**Collected data**:
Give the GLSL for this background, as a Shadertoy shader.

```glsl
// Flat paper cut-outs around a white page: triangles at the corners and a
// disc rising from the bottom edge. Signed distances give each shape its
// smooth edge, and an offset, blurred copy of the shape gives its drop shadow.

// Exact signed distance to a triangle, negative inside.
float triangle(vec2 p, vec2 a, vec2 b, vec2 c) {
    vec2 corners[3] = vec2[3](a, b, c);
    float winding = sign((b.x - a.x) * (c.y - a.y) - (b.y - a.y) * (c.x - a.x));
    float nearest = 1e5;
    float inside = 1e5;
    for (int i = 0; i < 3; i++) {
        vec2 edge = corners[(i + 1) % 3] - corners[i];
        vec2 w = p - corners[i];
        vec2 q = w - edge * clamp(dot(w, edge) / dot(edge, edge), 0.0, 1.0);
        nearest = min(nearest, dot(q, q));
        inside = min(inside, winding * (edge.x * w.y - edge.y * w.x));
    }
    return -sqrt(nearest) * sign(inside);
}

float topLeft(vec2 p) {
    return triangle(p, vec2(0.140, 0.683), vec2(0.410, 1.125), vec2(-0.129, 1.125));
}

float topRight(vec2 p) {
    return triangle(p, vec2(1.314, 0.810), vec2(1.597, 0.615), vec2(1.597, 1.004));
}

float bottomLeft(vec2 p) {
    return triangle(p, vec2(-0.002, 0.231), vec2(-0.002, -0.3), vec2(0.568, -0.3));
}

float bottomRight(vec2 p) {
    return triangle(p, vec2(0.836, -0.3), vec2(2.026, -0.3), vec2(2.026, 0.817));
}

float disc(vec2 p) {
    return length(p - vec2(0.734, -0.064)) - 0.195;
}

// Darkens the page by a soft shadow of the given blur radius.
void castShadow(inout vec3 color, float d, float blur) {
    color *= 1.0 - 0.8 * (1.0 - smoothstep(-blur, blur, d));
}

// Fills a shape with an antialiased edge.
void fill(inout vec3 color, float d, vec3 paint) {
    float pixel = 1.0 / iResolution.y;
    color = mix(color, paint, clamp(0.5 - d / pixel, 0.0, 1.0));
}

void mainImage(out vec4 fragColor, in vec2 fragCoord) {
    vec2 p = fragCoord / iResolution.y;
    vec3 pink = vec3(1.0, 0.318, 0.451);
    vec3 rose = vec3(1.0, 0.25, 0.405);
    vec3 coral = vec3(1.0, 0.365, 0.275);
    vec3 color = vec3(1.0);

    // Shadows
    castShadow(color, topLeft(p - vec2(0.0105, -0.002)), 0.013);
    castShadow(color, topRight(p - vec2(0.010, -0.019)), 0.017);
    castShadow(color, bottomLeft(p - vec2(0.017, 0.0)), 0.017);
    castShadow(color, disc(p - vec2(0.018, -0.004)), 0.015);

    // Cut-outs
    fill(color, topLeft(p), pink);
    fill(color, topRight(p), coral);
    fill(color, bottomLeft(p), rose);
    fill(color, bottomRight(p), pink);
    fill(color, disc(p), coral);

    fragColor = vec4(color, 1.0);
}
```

**Problem to solve**: Please report every line in the entries above that holds the string "disc".

**Task response**:
// disc rising from the bottom edge. Signed distances give each shape its
float disc(vec2 p) {
    castShadow(color, disc(p - vec2(0.018, -0.004)), 0.015);
    fill(color, disc(p), coral);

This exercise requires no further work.